“Worse, the article in the Chicago Tribune actually identifies where the potential for real savings is—putting the lie to Daniels’ assertion that big savings are not available–but it gives him a pass for not yet having addressed that issue is any meaningful or even in any superficial way:

“’Daniels faces huge challenges but has a target-rich environment: Purdue has far higher administrative costs than its peer institutions. It has 75 percent more administrators and staff on the payroll than it did 13 years ago, the Journal reports—a phenomenon of higher-ed bloat hardly limited to bucolic West Lafayette.’

“Imagine what the headlines will be if Daniels ever starts cutting a significant percentage of those high-salaried positions, bringing to that task the intensity of focus that he has brought to selling off some old cars and repurposing some used office furniture.”

[The full post, titled “Mitch Daniels, Re-Inventor of American Higher Education,” is available at: https://academeblog.org/2014/08/19/mitch-daniels-re-inventor-of-american-higher-education/. I followed it with another post, titled “More Innovation from Mitch Danields, which is available at: https://academeblog.org/2014/09/09/more-innovation-from-mitch-daniels/.]

So, when I saw the item in the JBHE newsletter, I assumed that the elimination of the position of Chief Diversity Officer at Purdue was perhaps being justified as part of a new effort to address and to reduce administrative bloat—which, given Daniel’s ideological beliefs, would have seemed extremely dubious explanation, at best.

But, in this case, institutional politics, rather than broader ideological stances, seem to be involved in the administrative restructuring.

That said, I cannot help but wonder why, if the Chief Diversity Officer’s performance was somehow found to be deficient, she was not simply replaced. Certainly, there are advantages to having a Chief Diversity Officer who is not also the Provost, or the chief academic officer.

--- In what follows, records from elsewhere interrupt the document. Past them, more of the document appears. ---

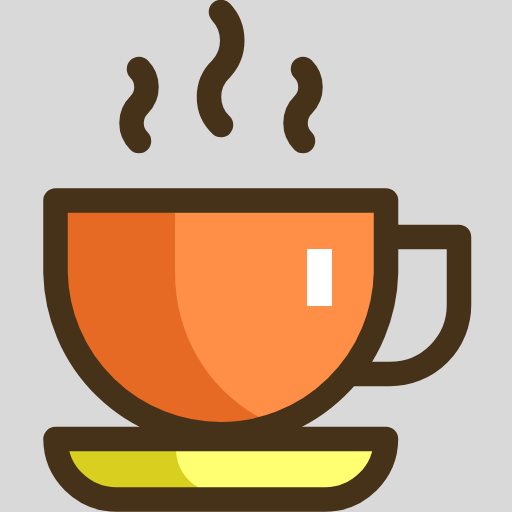
<!DOCTYPE html>
<html lang="en">
<head>
<meta charset="utf-8">
<title>Hot drink icon</title>
<style>
:root {
  --backdrop: #d9d9d9;
  --outline: #463219;
  --cup-shade: #e66a23;
  --cup-light: #ff8f46;
  --saucer-shade: #d8cf1f;
  --saucer-light: #ffff71;
  --shine: #ffffff;
}
html, body { margin: 0; width: 512px; height: 512px; overflow: hidden; background: var(--backdrop); }
.icon { display: block; width: 512px; height: 512px; }
.outline { fill: none; stroke: var(--outline); stroke-width: 24.5; stroke-linecap: round; stroke-linejoin: round; }
.cup-shade { fill: var(--cup-shade); }
.cup-light { fill: var(--cup-light); }
.saucer-shade { fill: var(--saucer-shade); }
.saucer-light { fill: var(--saucer-light); }
.shine { fill: var(--shine); }
</style>
</head>
<body>
<svg class="icon" viewBox="0 0 512 512" role="img" aria-label="Steaming orange cup on a yellow saucer">
  <defs>
    <path id="cup-shape" d="M55.5 200.5H386V273A165.3 165.3 0 0 1 55.5 273Z"/>
    <path id="saucer-shape" d="M55.5 439H386A61 61 0 0 1 325 499.5H116.500A61 61 0 0 1 55.500 439Z"/>
    <path id="small-steam" d="M139 69C149 79 149 95 139 105C129 115 129 131 139 141"/>
  </defs>
  <g id="steam" class="outline">
    <use href="#small-steam"/>
    <path d="M221 12C236 28 236 53 221 69C205 84 205 110 221 125"/>
    <use href="#small-steam" x="164"/>
  </g>
  <path id="handle" class="outline" d="M386 237H459V305A69 69 0 0 1 390 374H350"/>
  <g id="saucer">
    <use href="#saucer-shape" class="saucer-shade"/>
    <path class="saucer-light" d="M176 445V451C177 467 185 480 199 488V494H325A55 55 0 0 0 380 445Z"/>
    <use href="#saucer-shape" class="outline"/>
  </g>
  <g id="cup">
    <use href="#cup-shape" class="cup-shade"/>
    <path class="cup-light" d="M175 206H380V273C380 343 334 407 271 423C214 398 175 340 175 273Z"/>
    <rect class="shine" x="307" y="249" width="25" height="57"/>
    <use href="#cup-shape" class="outline"/>
  </g>
</svg>
</body>
</html>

More specifically, there are certainly advantages to having a Chief Diversity Officer whose primary focus is on diversity issues–who can concentrate on staying current on the broad variety of issues and the ever-evolving nature of the issues related to increasing diversity in higher education.

Moreover, I cannot help but notice that one administrative position is being replaced by two—with an administrative title, “provost fellow,” that I have never seen before.

To be truthful, I am less interested in what is actually occurring at Purdue than I am in trying to digest any new administrative machinations that become apparent at any large institutions—because, if anything has become very abundantly clear, it is that almost no administrative “innovation” occurs in a vacuum, that almost everything that might seem to be singular is very quickly replicated or actually turns out to be itself a replication of something that has already occurred elsewhere.

So, I expect that “provost fellows” may become a new administrative phenomenon—a more broadly appealing title because it suggests a temporary, rather than a permanent or even an entrenched, appointment, because it sounds more academic than bureaucratic, and because it does not seem as if it would be as expensive as a “vice president” or an “associate provost” would be.

And, of course, I suspect that none of those impressions or assumptions will end up being accurate.

 

 

4 thoughts on “Step Aside, Deanlettes. The Provost Fellows Have Arrived.

  1. Google had over 9000 “hits” on “Provost Fellow.” One job description that I saw (it was to be a temporary position) was for a Provost Fellow for Diversity and Inclusion, and questions were to be sent to the Acting Assistant Provost but the application itself to the Interim Provost and Vice President for Academic Affairs. Yes, they have arrived.

  2. My understanding from observations at UIUC is that these “fellows” are one year, often part-time appointments for faculty at that same institution. It’s a way for administrators to hedge their bets and not appoint someone permanently who might develop an independent agenda.

Your comments are welcome. They must be relevant to the topic at hand and must not contain advertisements, degrade others, or violate laws or considerations of privacy. We encourage the use of your real name, but do not prohibit pseudonyms as long as you don’t impersonate a real person.